On April 4, the University of Dallas announced that it will be canceling both the men and women’s lacrosse programs effective on May 1.
In the press release, Executive Vice President John Plotts said, “The challenges lacrosse has undergone required us to consider what would be in the long-term best interest of our Athletics program overall.”
Lacrosse has certainly undergone challenges, regularly struggling to find enough players to field a team for both the men and women’s programs.
The news came as a shock to both the UD community and the lacrosse teams themselves. In an email, Gabby Dixon, junior English major and team captain of the women’s team, shared: “We had no idea this was coming. The team found out about the news only a couple of hours before the school did.”
The men’s lacrosse season was canceled back in February before the spring season took off. They played two games, the first ending in victory.
In an email, sophomore English major Jake Crumbaugh commented: “I felt the cancellation of the program was inevitable. From our lack of team size to the difficulty of our matchups, it seemed like we always had a difficult time competing.”

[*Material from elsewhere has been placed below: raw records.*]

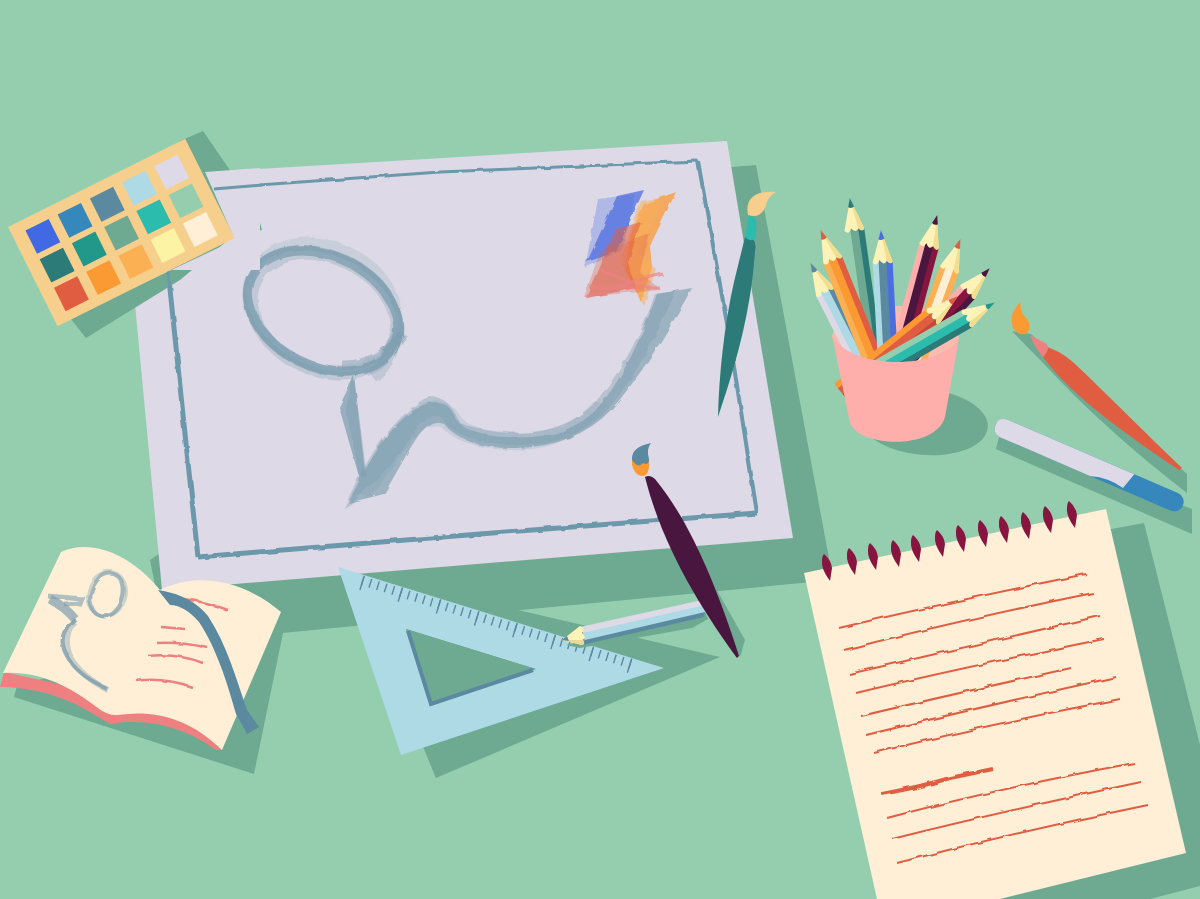
<!DOCTYPE html>
<html lang="en">
<head>
<meta charset="utf-8">
<title>Designer's desk</title>
<style>
:root{--desk:#94ceaf;--shade:#6ea992;--paper:#ddd9e6;--cream:#feefd6;--sand:#f6cf8d;--slate:#5a89a0;--frame:#6c98ab;--sky:#aedae6;--blue:#3687bb;--royal:#4a6ee0;--teal:#2c7b78;--mint:#2cbcae;--orange:#fb9a33;--amber:#fbb054;--red:#e05d42;--pink:#feafac;--rose:#ef8082;--plum:#48163f;--wine:#871540;--butter:#fdf3a4;--grey-blue:#7d9eb0}
html,body{margin:0;height:100%;overflow:hidden;background:var(--desk)}
svg{display:block;width:1200px;height:899px}
.shade{fill:var(--shade)}
.sketch path,.sketch ellipse{fill:none;stroke:var(--grey-blue);stroke-linecap:butt}
.notes{fill:none;stroke:var(--red);stroke-width:2}
</style>
</head>
<body>
<svg viewBox="0 0 1200 899" role="img" aria-label="Desk with drawing paper, paints, brushes, pencils, a set square and notebooks">
<defs>
  <filter id="rough" x="-5%" y="-5%" width="110%" height="110%"><feTurbulence type="fractalNoise" baseFrequency=".07" numOctaves="2" seed="4"/><feDisplacementMap in="SourceGraphic" scale="4"/></filter>
  <g id="pencil">
    <path fill="var(--a)" d="M-10 31L-3 27V150H-10Z"/>
    <path fill="var(--b)" d="M-4 27H5V150H-4Z"/>
    <path fill="var(--c)" d="M4 27L10 31V150H4Z"/>
    <path fill="#fdf3b8" d="M0 0L-10 31Q-6 36-3 29Q1 36 5 29Q8 35 10 31Z"/>
    <path fill="#f3dd8e" d="M0 0L4 30Q8 35 10 31Z"/>
    <path fill="var(--t)" d="M0-1L-3 8Q0 10 3 8Z"/>
  </g>
  <path id="ring" d="M-3 2Q4 8 5 16L3 29Q-6 17-5 9Q-5 4-3 2Z"/>
  <rect id="swatch" x="-13" y="-13" width="26" height="26"/>
</defs>

<rect width="1200" height="899" fill="var(--desk)"/>

<g id="drawing-sheet">
  <path class="shade" d="M720 168L756 165L833 580L167 644L150 560Z"/>
  <path fill="var(--paper)" d="M123 177L727 141L793 538L162 590Z"/>
  <g filter="url(#rough)" fill="none" stroke="var(--frame)">
    <path stroke-width="3" d="M190 190L440 172L698 161"/>
    <path stroke-width="4" d="M698 161L729 335L757 513"/>
    <path stroke-width="5" d="M757 513L480 534L198 557"/>
    <path stroke-width="5" d="M198 557L183 415L167 260"/>
  </g>
  <g class="sketch" filter="url(#rough)">
    <g transform="translate(323 311) rotate(26)">
      <ellipse rx="79" ry="55" stroke-width="10" opacity=".75"/>
      <ellipse rx="82" ry="58" stroke-width="5" opacity=".5"/>
      <ellipse cx="-2" cy="-5" rx="78" ry="60" stroke-width="9" opacity=".2"/>
      <ellipse cx="2" cy="2" rx="76" ry="56" stroke-width="13" opacity=".3"/>
    </g>
    <path stroke-width="14" opacity=".3" d="M372 376Q388 364 392 346L402 332"/>
    <path stroke-width="9" opacity=".45" d="M342 365Q378 366 402 334"/>
  </g>
  <g filter="url(#rough)" fill="var(--grey-blue)">
    <path opacity=".7" d="M354 376L339 407L360 480L365 473Z"/>
    <path opacity=".45" d="M354 376L346 408L359 474L367 478Z"/>
    <path opacity=".65" d="M348 503L364 472Q396 414 428 403Q448 398 455 418Q469 438 515 437Q566 440 597 409Q630 371 657 294L692 288Q650 365 611 410Q575 447 516 448Q464 449 444 424Q430 414 411 447L384 494Z"/>
    <path opacity=".4" d="M344 508L356 482Q390 417 429 396Q449 396 459 422Q488 434 520 433Q570 432 598 399Q636 352 655 294L676 291Q642 371 604 414Q567 448 512 445Q458 444 440 416Q420 414 393 463L352 503Z"/>
    <path opacity=".22" d="M352 494Q388 422 420 405Q440 393 457 411Q466 432 515 432Q567 434 594 401L608 405Q568 453 511 450Q459 448 440 426Q421 421 396 462L371 497Z"/>
  </g>
  <g id="colour-study" filter="url(#rough)">
    <path fill="var(--royal)" opacity=".72" d="M617 196L644 190L616 252L587 262Z"/>
    <path fill="var(--royal)" opacity=".3" d="M598 199L636 194L622 250L585 268Z"/>
    <path fill="var(--orange)" opacity=".75" d="M644 204L676 192L650 246L652 268L641 302L626 270L630 236Z"/>
    <path fill="var(--amber)" opacity=".5" d="M641 201L664 197L638 253L656 269L644 306L620 262Z"/>
    <path fill="var(--red)" opacity=".55" d="M616 229L641 222L628 263L636 288L587 298Z"/>
    <path fill="var(--red)" opacity=".3" d="M600 252L650 234L640 272L661 290L584 297Z"/>
    <path fill="none" stroke="var(--rose)" stroke-width="3" opacity=".65" d="M586 297L646 277L662 273M590 287L660 288M600 270L645 287"/>
  </g>
</g>

<g id="paint-box">
  <path class="shade" d="M180 141L203 131L256 208L262 230L233 236L180 280L86 338L70 318Z"/>
  <path fill="var(--paper)" d="M205 172L260 168V270H134L133 288L235 240Z"/>
  <path fill="none" stroke="var(--frame)" stroke-width="3" d="M214 189L262 185M168 270L170 290"/>
  <g transform="translate(8 227) rotate(-26.5)">
    <rect width="198" height="111" fill="var(--sand)"/>
    <g transform="translate(27 24)">
      <use href="#swatch" fill="#4069e3"/><use href="#swatch" x="36" fill="var(--blue)"/><use href="#swatch" x="72" fill="var(--slate)"/><use href="#swatch" x="108" fill="var(--sky)"/><use href="#swatch" x="144" fill="var(--paper)"/>
      <use href="#swatch" y="32" fill="var(--teal)"/><use href="#swatch" x="36" y="32" fill="#21988a"/><use href="#swatch" x="72" y="32" fill="var(--shade)"/><use href="#swatch" x="108" y="32" fill="var(--mint)"/><use href="#swatch" x="144" y="32" fill="var(--desk)"/>
      <use href="#swatch" y="64" fill="var(--red)"/><use href="#swatch" x="36" y="64" fill="var(--orange)"/><use href="#swatch" x="72" y="64" fill="var(--amber)"/><use href="#swatch" x="108" y="64" fill="var(--butter)"/><use href="#swatch" x="144" y="64" fill="var(--cream)"/>
    </g>
  </g>
</g>

<g id="set-square">
  <path class="shade" d="M400 583L518 610L720 657L436 778L421 742Z"/>
  <path fill="var(--sky)" fill-rule="evenodd" d="M338 567L664 668L401 755ZM406 629L430 706L536 669Z"/>
  <path class="shade" d="M406 629L536 669L430 706Z"/>
  <path fill="none" stroke="var(--slate)" stroke-width="4" d="M408 631L431 704L533 670"/>
  <g transform="translate(338 567) rotate(17.2)" fill="none" stroke="var(--slate)">
    <path stroke-width="9" stroke-dasharray="1.4 6.6" d="M27 6H314"/>
    <path stroke-width="15" stroke-dasharray="1.4 38.6" d="M27 8H314"/>
  </g>
</g>

<g id="loose-pencil">
  <path class="shade" d="M566 645L704 610L708 619L692 628L580 648Z"/>
  <path fill="var(--paper)" d="M580 627L702 600L705 606L584 634Z"/>
  <path fill="var(--sky)" d="M583 633L705 605V613L585 641Z"/>
  <path fill="var(--slate)" d="M585 640L705 612L704 617L582 645Z"/>
  <path fill="#fdf3b8" d="M562 640L580 626Q586 628 582 633Q588 638 582 640Q586 644 582 645Z"/>
  <path fill="#f0d795" d="M562 640L583 640Q586 644 582 645Z"/>
  <path fill="var(--slate)" d="M562 640L567 636L569 641Z"/>
</g>

<g id="teal-brush">
  <path fill="var(--teal)" d="M745 237Q758 237 755 251C751 313 735 367 718 417C719 376 724 326 734 282Z"/>
  <path fill="var(--mint)" d="M749 214L756 220Q757 231 755 239Q749 242 745 237Z"/>
  <path fill="var(--sand)" d="M748 215C745 199 754 190 776 192Q768 196 766 205C763 215 756 218 748 215Z"/>
</g>
<g id="plum-brush">
  <path class="shade" d="M714 585L745 640L740 657L727 637Z"/>
  <path fill="var(--plum)" d="M645 477Q650 474 655 479C689 520 716 584 739 656L737 658C704 613 663 549 645 477Z"/>
  <path fill="var(--orange)" d="M632 458L649 460Q650 470 646 475Q636 479 632 465Z"/>
  <path fill="var(--slate)" d="M632 460Q631 447 651 443Q646 449 649 459Q649 466 643 463Q638 469 632 460Z"/>
</g>

<g id="pencil-cup">
  <ellipse class="shade" cx="924" cy="422" rx="64" ry="33" transform="rotate(5 924 422)"/>
  <path fill="#fbbcaf" d="M832 337Q838 306 897 306Q950 306 959 338L940 380H850Z"/>
  <g>
    <use href="#pencil" transform="translate(850 199) rotate(-8)" style="--a:var(--desk);--b:var(--shade);--c:var(--teal);--t:var(--teal)"/>
    <use href="#pencil" transform="translate(960 240) rotate(20)" style="--a:var(--amber);--b:var(--cream);--c:var(--amber);--t:var(--red)"/>
    <use href="#pencil" transform="translate(937 216) rotate(15)" style="--a:var(--pink);--b:var(--plum);--c:var(--wine);--t:var(--plum)"/>
    <use href="#pencil" transform="translate(811 264) rotate(-27)" style="--a:var(--paper);--b:var(--sky);--c:var(--slate);--t:var(--slate)"/>
    <use href="#pencil" transform="translate(821 231) rotate(-22)" style="--a:var(--amber);--b:var(--orange);--c:var(--red);--t:var(--red)"/>
    <use href="#pencil" transform="translate(881 231) rotate(-3)" style="--a:var(--sky);--b:var(--slate);--c:var(--royal);--t:var(--royal)"/>
    <use href="#pencil" transform="translate(989 269) rotate(43)" style="--a:var(--pink);--b:var(--wine);--c:var(--plum);--t:var(--plum)"/>
    <use href="#pencil" transform="translate(957 297) rotate(51)" style="--a:var(--orange);--b:var(--red);--c:#c94636;--t:var(--red)"/>
    <use href="#pencil" transform="translate(994 303) rotate(60)" style="--a:var(--desk);--b:var(--mint);--c:var(--teal);--t:#21988a"/>
  </g>
  <path fill="var(--pink)" d="M832 335C850 371 941 370 959 338L945 417C936 450 860 448 850 423Z"/>
</g>

<g id="red-brush">
  <path class="shade" d="M1012 331L1031 334L1187 474V493Q1105 430 1044 364Z"/>
  <path fill="var(--red)" d="M1043 346Q1058 349 1074 363C1109 396 1145 433 1182 468L1179 470C1130 437 1071 396 1043 357Z"/>
  <path fill="var(--rose)" d="M1030 335L1045 343Q1052 347 1043 357Q1035 348 1030 335Z"/>
  <path fill="var(--orange)" d="M1021 302Q1019 311 1026 318Q1033 326 1027 333Q1019 337 1013 328Q1008 313 1021 302Z"/>
</g>
<g id="pen">
  <path class="shade" d="M999 437L1192 509V534L996 449Z"/>
  <g transform="translate(1004 428) rotate(23.3)">
    <rect x="-9" y="-9" width="204" height="19" rx="9.5" fill="var(--blue)"/>
    <path fill="var(--paper)" d="M0-9H138L133 8Q116 4 98 10H0Q-9 9-9 0Q-9-8 0-9Z"/>
  </g>
</g>

<g id="sketchbook">
  <path class="shade" d="M17 686L14 697L254 774L283 633L281 612Z"/>
  <path fill="var(--rose)" d="M4 672L0 687C50 688 78 704 110 724C150 717 188 729 216 750L223 750L200 715Z"/>
  <path fill="var(--cream)" d="M61 552C89 539 128 551 160 590C194 573 239 577 281 612L222 750C188 717 153 710 118 715Q108 716 98 708C69 686 40 671 3 673Z"/>
  <g class="sketch" filter="url(#rough)">
    <ellipse cx="107" cy="595" rx="16" ry="22" stroke-width="4" opacity=".7" transform="rotate(18 107 595)"/>
    <ellipse cx="107" cy="594" rx="19" ry="23" stroke-width="3" opacity=".35" transform="rotate(18 107 594)"/>
    <path stroke-width="5" opacity=".6" d="M48 596L82 599L80 604L65 605"/>
    <path stroke-width="9" opacity=".7" d="M50 599Q66 608 75 619"/>
    <path stroke-width="4" opacity=".8" d="M75 619Q56 634 66 654Q75 674 106 688"/>
    <path stroke-width="6" opacity=".4" d="M74 622Q62 637 70 656Q80 676 107 689"/>
  </g>
  <g fill="none" stroke="var(--rose)" stroke-width="2.5" filter="url(#rough)">
    <path d="M184 599Q207 602 228 610M161 627L185 629M157 643Q183 642 208 648M148 656Q177 653 203 663M137 681Q162 677 192 687"/>
  </g>
  <path fill="var(--slate)" d="M158 590Q191 595 208 616C227 645 237 681 247 710L259 727L247 734L236 714C228 685 216 647 199 622Q184 605 170 605Z"/>
</g>

<g id="notepad">
  <path class="shade" d="M1106 530L1144 523L1200 745V886L1150 899H990Z"/>
  <path fill="var(--cream)" d="M804 573L1106 509L1186 853L1000 899H877Z"/>
  <g fill="var(--wine)">
    <use href="#ring" x="827" y="552"/><use href="#ring" x="852" y="546"/><use href="#ring" x="873" y="541"/><use href="#ring" x="896" y="538"/><use href="#ring" x="916" y="533"/><use href="#ring" x="940" y="528"/><use href="#ring" x="961" y="523"/><use href="#ring" x="983" y="518"/><use href="#ring" x="1004" y="514"/><use href="#ring" x="1026" y="510"/><use href="#ring" x="1048" y="504"/><use href="#ring" x="1072" y="499"/>
  </g>
  <g class="notes" filter="url(#rough)">
    <path d="M839 628Q930 606 1086 574M844 650Q960 620 1093 593M849 674Q960 648 1100 616M856 693Q960 668 1104 639M861 716Q945 696 1071 668M866 735Q985 706 1116 677M874 753Q990 724 1120 699"/>
    <path stroke-width="4" d="M882 794Q920 787 950 778L993 769"/>
    <path d="M887 818Q990 790 1134 763M892 839Q1000 812 1141 782M897 863Q1020 831 1148 805"/>
  </g>
</g>
</svg>
</body>
</html>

Dixon did not share Crumbaugh’s sentiment, saying: “From a financial or logistical perspective, I understand the school’s decision. As a player, teammate, and captain of multiple years, I can’t help but feel that the school does not understand how important this community is.”
The women’s team has already taken steps to forming a club team for next year. Dixon shared, “The school’s decision to cut the lacrosse program will not stop the team from sticking together and playing the sport we love.”
She continued, “I am confident that our community will continue to grow regardless of the team no longer being affiliated with [the] NCAA.”
Dylan Steward, a freshman who left UD before the end of the fall semester, offered a few insights into the struggles of the men’s team to keep players, saying, “When I quit the team in October, I was the second person to quit.”
Steward went on to cite several more players who had intentions to quit the team at the end of the semester and commented, “I think it [players quitting] led to the season being canceled because they could not keep enough players for the team.”
Crumbaugh confirmed that numerous players were injured on the team by the start of the Spring season. “Key players of the program … had injury issues due to the innate physicality of the sport,” he shared “Eventually, we no longer had enough players to fill out the roster.”
Steward cited a larger tension in the sports program at UD, saying, “UD is a great school academically and religiously … but on the athletic side there’s a lot that needs to be fixed.”
He pointed out that many student-athlete freshmen transfer out of UD after their first semester when the athletic program did not meet their expectations.
Dixon echoed Steward’s larger concern, saying: “This team is home for so many of us. Many of my teammates have expressed to me that they did not feel like they belonged at UD before joining the team.”
Uniting the non-athlete and athletic side of UD has long been a struggle for the university, and the tension in the cancellation of the lacrosse program has highlighted much of that struggle.
Being NCAA affiliated gives UD much more resources to offer a sophisticated sports program, but UD seems to lack the ability to integrate this program into campus life effectively, leaving many student-athletes discontent and frustrated.
Across all sports, teams are so important to a large part of the UD community. We need to support them, listen to them and solve this issue.